5 Things

5 things we learned at the 33rd Annual AHA National Homebrewers Conference

Thanks to President Jimmy Carter homebrewing was made legal in the U.S. in 1979 (but in 2011 it’s illegal in only Alabama and Mississippi). The American Homebrewers Association was formed by Charlie Papazian in 1978. As of 2009, there are over 750,000 homebrewers, 300 homebrew competitions and over 800 homebrew clubs in the U.S. We attended the 33rd Annual AHA National Homebrewers Conference in San Diego last weekend — here is what we learned about these passionate hobbyists.

AHA National Homebrewers Conference

WebsiteTwitterFacebook

5. Homebrewers love Russian River Brewing Company’s Vinnie Cilurzo

About 1,000 people gathered for a keynote with Russian River Brewing Company founder Vinnie Cilurzo. He spoke about the history of Sonoma County’s Russian River Brewing Company. Vinnie started homebrewing as a hobby and eventually became a professional. He has created sought-out beers like Pliny the Elder, Supplication and Consecration. What we didn’t know is that Russian River Brewing Company was once owned by Korbel Champagne, eventually Korbel wanted to get out of the beer business and figured out a way to sell the name to Vinnie.

4. Food and craft beer pairing is like science

The “Homebrew Chef” Sean Paxton has been cooking with the idea of food and beer pairing for a while now.
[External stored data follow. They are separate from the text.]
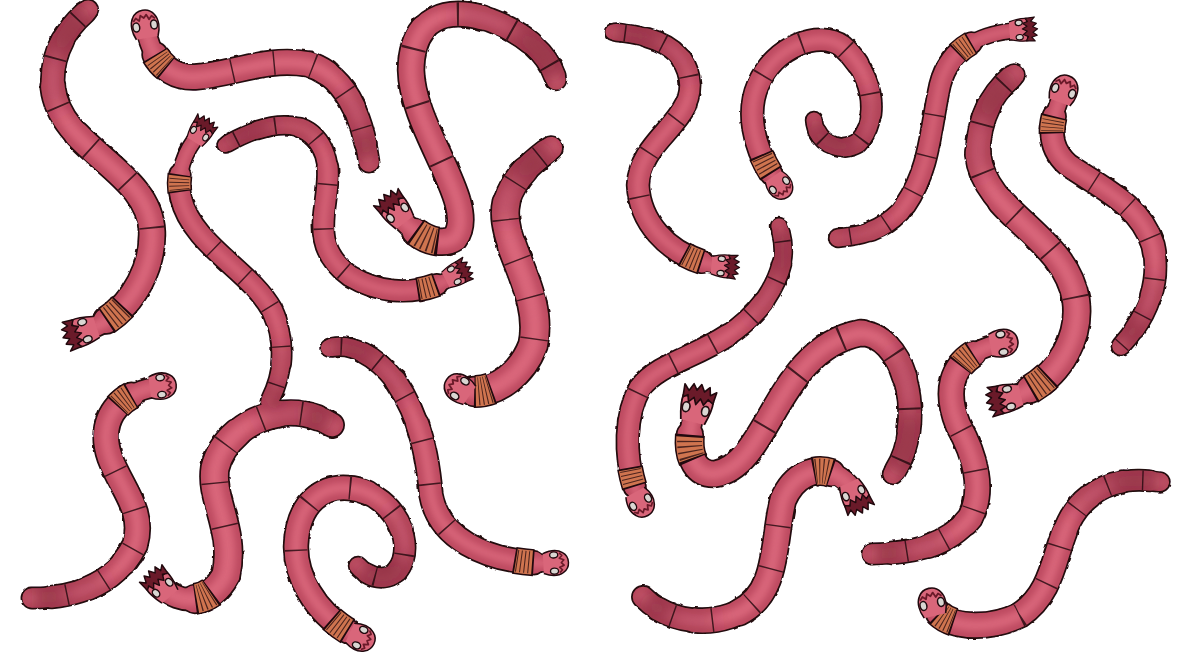
<!DOCTYPE html>
<html lang="en">
<head>
<meta charset="utf-8">
<title>Worms</title>
<style>
:root {
  --paper: #ffffff;
  --ink: #21090e;
  --skin: #bd4a60;
  --skin-light: #d9667a;
  --tail: #7e2537;
  --band: #cf744f;
  --mouth: #6a1a29;
  --eye: #d9d6d2;
}
html, body { margin: 0; background: var(--paper); overflow: hidden; }
svg { display: block; width: 1200px; height: 672px; }

/* Every worm runs from head (0) to tail (100). --w: width, --b: start of the band */
.worm {
  fill: none;
  stroke-width: calc(var(--w) * 1px + var(--grow, 0px) + var(--taper, 0px));
}
.taper-1 { --taper: -6px; stroke-linecap: round; }
.taper-2 { --taper: -4.5px; stroke-linecap: round; stroke-dasharray: 93 200; }
.taper-3 { --taper: -3px; stroke-linecap: round; stroke-dasharray: 84 200; }
.taper-4 { --taper: -1.5px; stroke-linecap: round; stroke-dasharray: 72 200; }
.taper-5 { stroke-linecap: round; stroke-dasharray: 58 200; }

.outline { --grow: 3.4px; stroke: var(--ink); }
.skin { stroke: var(--skin); }
.cutout { stroke: #fff; }
.light { --grow: -13px; stroke: var(--skin-light); stroke-linecap: round; }
.tail-shade { --grow: 6px; stroke: var(--tail); stroke-dasharray: 0 80 60 200; opacity: .62; }
.tail-fade { --grow: 6px; stroke: var(--tail); stroke-dasharray: 0 66 60 200; opacity: .3; }
.rings { stroke: var(--ink); stroke-dasharray: 0 27 .45 13 .45 12 .45 13 .45 12 .45 11 .45 200; opacity: .8; }

.band-part .worm { stroke-dashoffset: calc(var(--b) * -1px); }
.band-edge .worm, .band-fill .worm, .band-lines .worm { stroke-dashoffset: calc(var(--b) * -1px); }
.band-edge { --grow: 5px; stroke: var(--ink); stroke-dasharray: 5.6 200; }
.band-fill { --grow: 2px; stroke: var(--band); stroke-dasharray: 0 .5 4.6 200; }
.band-lines { --grow: 0px; stroke: var(--ink); stroke-dasharray: 0 1.3 .3 .8 .3 .8 .3 .8 .3 200; opacity: .75; }
.banded { stroke-dashoffset: calc(var(--b) * -1px); }

.head-skin { fill: var(--skin-light); stroke: var(--ink); stroke-width: 1.6; stroke-linejoin: round; }
.head-fill { fill: var(--skin-light); }
.mouth { fill: var(--mouth); stroke: var(--ink); stroke-width: 1.5; stroke-linejoin: round; }
.grin { fill: none; stroke: var(--mouth); stroke-width: 1.8; stroke-linejoin: round; }
.eye { fill: var(--eye); stroke: var(--ink); stroke-width: 1.5; }
</style>
</head>
<body>
<svg viewBox="0 0 1200 672" role="img" aria-label="Twenty pink cartoon worms wriggling in all directions">
  <defs>
    <g id="worms">
      <!-- left group -->
      <path class="worm banded" pathLength="100" style="--w:25;--b:6" d="M85 331C125 318 153 275 152 232C150 170 60 150 53 88C50 50 70 25 88 10"/>
      <path class="worm banded" pathLength="100" style="--w:24;--b:10" d="M145 25C150 55 165 78 195 77C235 74 265 57 308 64C345 75 362 115 369 162"/>
      <path class="worm banded" pathLength="100" style="--w:25;--b:6" d="M396 212C415 238 440 248 455 238C480 205 412 130 411 70C412 10 455 8 490 20C530 35 550 58 556 80"/>
      <path class="worm banded" pathLength="100" style="--w:20;--b:15" d="M200 133C185 150 175 175 181 198C192 245 250 270 272 310C288 345 282 378 269 402"/>
      <path class="worm banded" pathLength="100" style="--w:20;--b:6" d="M456 275C425 295 385 297 350 276C300 240 338 195 325 155C310 112 265 122 225 145"/>
      <path class="worm banded" pathLength="100" style="--w:28;--b:5" d="M459 388C485 400 520 380 533 345C545 290 495 240 507 200C515 175 535 160 551 148"/>
      <path class="worm banded" pathLength="100" style="--w:22;--b:6" d="M555 563C500 565 440 545 431 495C428 460 422 420 395 380C375 355 350 342 329 348"/>
      <path class="worm banded" pathLength="100" style="--w:24;--b:10" d="M162 386C125 390 95 415 110 458C122 490 145 510 135 545C115 585 75 598 32 598"/>
      <path class="worm banded" pathLength="100" style="--w:27;--b:11" d="M162 587C180 605 210 605 226 575C236 530 210 500 215 468C225 425 285 395 332 425"/>
      <path class="worm banded" pathLength="100" style="--w:23;--b:4" d="M361 638C320 620 295 580 296 545C298 500 325 486 348 488C385 490 412 530 403 560C395 585 370 580 358 566"/>
      <!-- right group -->
      <path class="worm banded" pathLength="100" style="--w:21;--b:6" d="M722 266C680 262 640 230 638 185C640 140 690 125 690 85C688 45 650 35 613 32"/>
      <path class="worm banded" pathLength="100" style="--w:21;--b:4" d="M780 186C755 155 745 115 758 85C775 45 820 30 842 46C875 75 880 120 858 143C838 155 815 140 814 120"/>
      <path class="worm banded" pathLength="100" style="--w:20;--b:17" d="M1022 30C985 32 950 45 940 85C930 130 930 175 900 212C880 232 860 236 838 238"/>
      <path class="worm banded" pathLength="100" style="--w:26;--b:6" d="M1008 398C1050 388 1082 345 1076 300C1065 235 985 215 978 155C978 115 995 90 1014 75"/>
      <path class="worm banded" pathLength="100" style="--w:22;--b:9" d="M1064 90C1050 120 1045 145 1068 165C1105 190 1140 205 1153 245C1163 290 1140 325 1121 346"/>
      <path class="worm banded" pathLength="100" style="--w:21;--b:5" d="M641 503C625 470 622 420 640 388C665 355 725 355 765 300C788 265 785 245 779 226"/>
      <path class="worm banded" pathLength="100" style="--w:25;--b:6" d="M696 408C683 445 690 475 715 474C770 465 775 350 860 333C910 335 925 430 893 474"/>
      <path class="worm banded" pathLength="100" style="--w:25;--b:10" d="M855 494C840 465 800 460 783 500C772 545 780 600 730 616C695 628 660 615 643 597"/>
      <path class="worm banded" pathLength="100" style="--w:24;--b:10" d="M1003 343C965 350 938 375 958 425C975 455 985 490 970 518C945 548 910 553 872 554"/>
      <path class="worm banded" pathLength="100" style="--w:24;--b:4" d="M932 603C940 628 985 632 1020 615C1065 585 1050 525 1090 496C1110 480 1135 478 1160 482"/>
    </g>

    <g id="tapered-worms">
      <use href="#worms" class="taper-1"/>
      <g style="--b:0">
        <use href="#worms" class="taper-2"/>
        <use href="#worms" class="taper-3"/>
        <use href="#worms" class="taper-4"/>
        <use href="#worms" class="taper-5"/>
      </g>
    </g>

    <mask id="inside-skin" maskUnits="userSpaceOnUse" x="0" y="0" width="1200" height="672">
      <use href="#tapered-worms" class="cutout"/>
    </mask>
    <filter id="soft" filterUnits="userSpaceOnUse" x="0" y="0" width="1200" height="672">
      <feGaussianBlur stdDeviation="3.5"/>
    </filter>
    <filter id="softer" filterUnits="userSpaceOnUse" x="0" y="0" width="1200" height="672">
      <feGaussianBlur stdDeviation="10"/>
    </filter>
    <filter id="hand-drawn" filterUnits="userSpaceOnUse" x="0" y="0" width="1200" height="672">
      <feTurbulence type="fractalNoise" baseFrequency=".12" numOctaves="2" seed="4"/>
      <feDisplacementMap in="SourceGraphic" scale="3" xChannelSelector="R" yChannelSelector="G"/>
    </filter>

    <!-- heads face right -->
    <g id="head-closed">
      <path class="head-skin" d="M-13 -11C-6 -14 3 -15 9 -11C17 -6 17 6 9 11C3 15 -6 14 -13 11"/>
      <path class="grin" d="M5 -11L8 -8L5 -5L10 -3L7 0L10 3L5 5L8 8L5 11"/>
      <ellipse class="eye" cx="-1" cy="-9" rx="4.5" ry="3.4"/>
      <ellipse class="eye" cx="-1" cy="9" rx="4.5" ry="3.4"/>
    </g>
    <g id="head-open">
      <path class="head-fill" d="M-13 -11C-6 -13 2 -15 9 -14L14 0L9 14C2 15 -6 13 -13 11Z"/>
      <path class="head-skin" d="M-13 -11C-6 -13 2 -15 9 -14L9 14C2 15 -6 13 -13 11"/>
      <polygon class="mouth" points="7,-14 19,-15 14,-10 21,-7 16,-3 22,0 16,4 21,8 14,10 18,15 7,14 10,9 4,6 9,2 3,-1 9,-4 4,-8 10,-10"/>
      <ellipse class="eye" cx="-1" cy="-9" rx="4.5" ry="3.4"/>
      <ellipse class="eye" cx="-1" cy="9" rx="4.5" ry="3.4"/>
    </g>
  </defs>

  <rect width="1200" height="672" fill="var(--paper)"/>

  <g id="bodies">
    <use href="#tapered-worms" class="outline" filter="url(#hand-drawn)"/>
    <use href="#tapered-worms" class="skin"/>
    <g mask="url(#inside-skin)">
      <g filter="url(#soft)"><use href="#worms" class="light"/></g>
      <g filter="url(#softer)" style="stroke-dashoffset:0">
        <use href="#worms" class="tail-fade"/>
        <use href="#worms" class="tail-shade"/>
      </g>
      <use href="#worms" class="rings"/>
    </g>
  </g>

  <g id="bands">
    <use href="#worms" class="band-edge"/>
    <use href="#worms" class="band-fill"/>
    <use href="#worms" class="band-lines"/>
  </g>

  <g id="heads">
    <use href="#head-open" transform="translate(84 331) rotate(162)"/>
    <use href="#head-closed" transform="translate(145 25) rotate(-100)"/>
    <use href="#head-open" transform="translate(397 212) rotate(-127)"/>
    <use href="#head-open" transform="translate(200 133) rotate(-58) scale(.8)"/>
    <use href="#head-open" transform="translate(455 275) rotate(-28) scale(.8)"/>
    <use href="#head-closed" transform="translate(459 388) rotate(-145)"/>
    <use href="#head-closed" transform="translate(555 563) rotate(-3) scale(.9)"/>
    <use href="#head-closed" transform="translate(162 386) rotate(-6) scale(.95)"/>
    <use href="#head-open" transform="translate(162 587) rotate(-130) scale(.95)"/>
    <use href="#head-closed" transform="translate(361 638) rotate(25) scale(.95)"/>
    <use href="#head-open" transform="translate(722 266) rotate(5) scale(.8)"/>
    <use href="#head-closed" transform="translate(780 186) rotate(55) scale(.9)"/>
    <use href="#head-open" transform="translate(1020 30) rotate(-4) scale(.8)"/>
    <use href="#head-open" transform="translate(1008 398) rotate(167)"/>
    <use href="#head-closed" transform="translate(1064 90) rotate(-70)"/>
    <use href="#head-closed" transform="translate(641 503) rotate(61) scale(.95)"/>
    <use href="#head-open" transform="translate(696 408) rotate(-76) scale(1.1)"/>
    <use href="#head-open" transform="translate(854 494) rotate(66) scale(.95)"/>
    <use href="#head-closed" transform="translate(1003 343) rotate(-10)"/>
    <use href="#head-closed" transform="translate(932 603) rotate(-103)"/>
  </g>
</svg>
</body>
</html>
We attended the Grand Banquet where chef Paxton teamed up with Oregon based brewery Rogue Ales to create a mole sauce with a chocolate stout, rice infused with bock and flan infused with hops.

3. Making your own beer at home ain’t easy

Barley, yeast, hops and water — using these ingredients isn’t for the lazy. There are over 40 different variations of hops grown in the U.S. and each has a unique character and flavor. There is even an organization just for the avocation of U.S. hops. Imagine having to put together all these ingredients to create the most drinkable homebrew — this hobby takes dedication, education and a bit of cash.

2. Homebrewers might eventually become professional brewers

We attended Pro-Night, where professional brewers showed off their beers to the attendees. We spoke to Widmer Brothers Brewery co-founder Rob Widmer about how he transitioned from homebrewer to professional. He explained, “My brother and I picked up the hobby around 1980. We were interested in starting a brewery shortly after. There was a brewery up in Portland that we went to see. We were both anticipating this sophisticated brewing equipment but what we saw was a guy doing exactly what we were doing at home, just using bigger pots and pans. At that point we were both thinking we can do this.” It’s a hobby for many but for some the ultimate dream is to own their own professional craft brewery or work in the brewing industry.

1. Homebrew brings people together

How would you know if your homebrew taste decent? You’ll have to find a friend to critique it for you. Over 40 home brewing clubs across the country came to San Diego just to show off their brews to over 1,800 people. Now, that’s a party!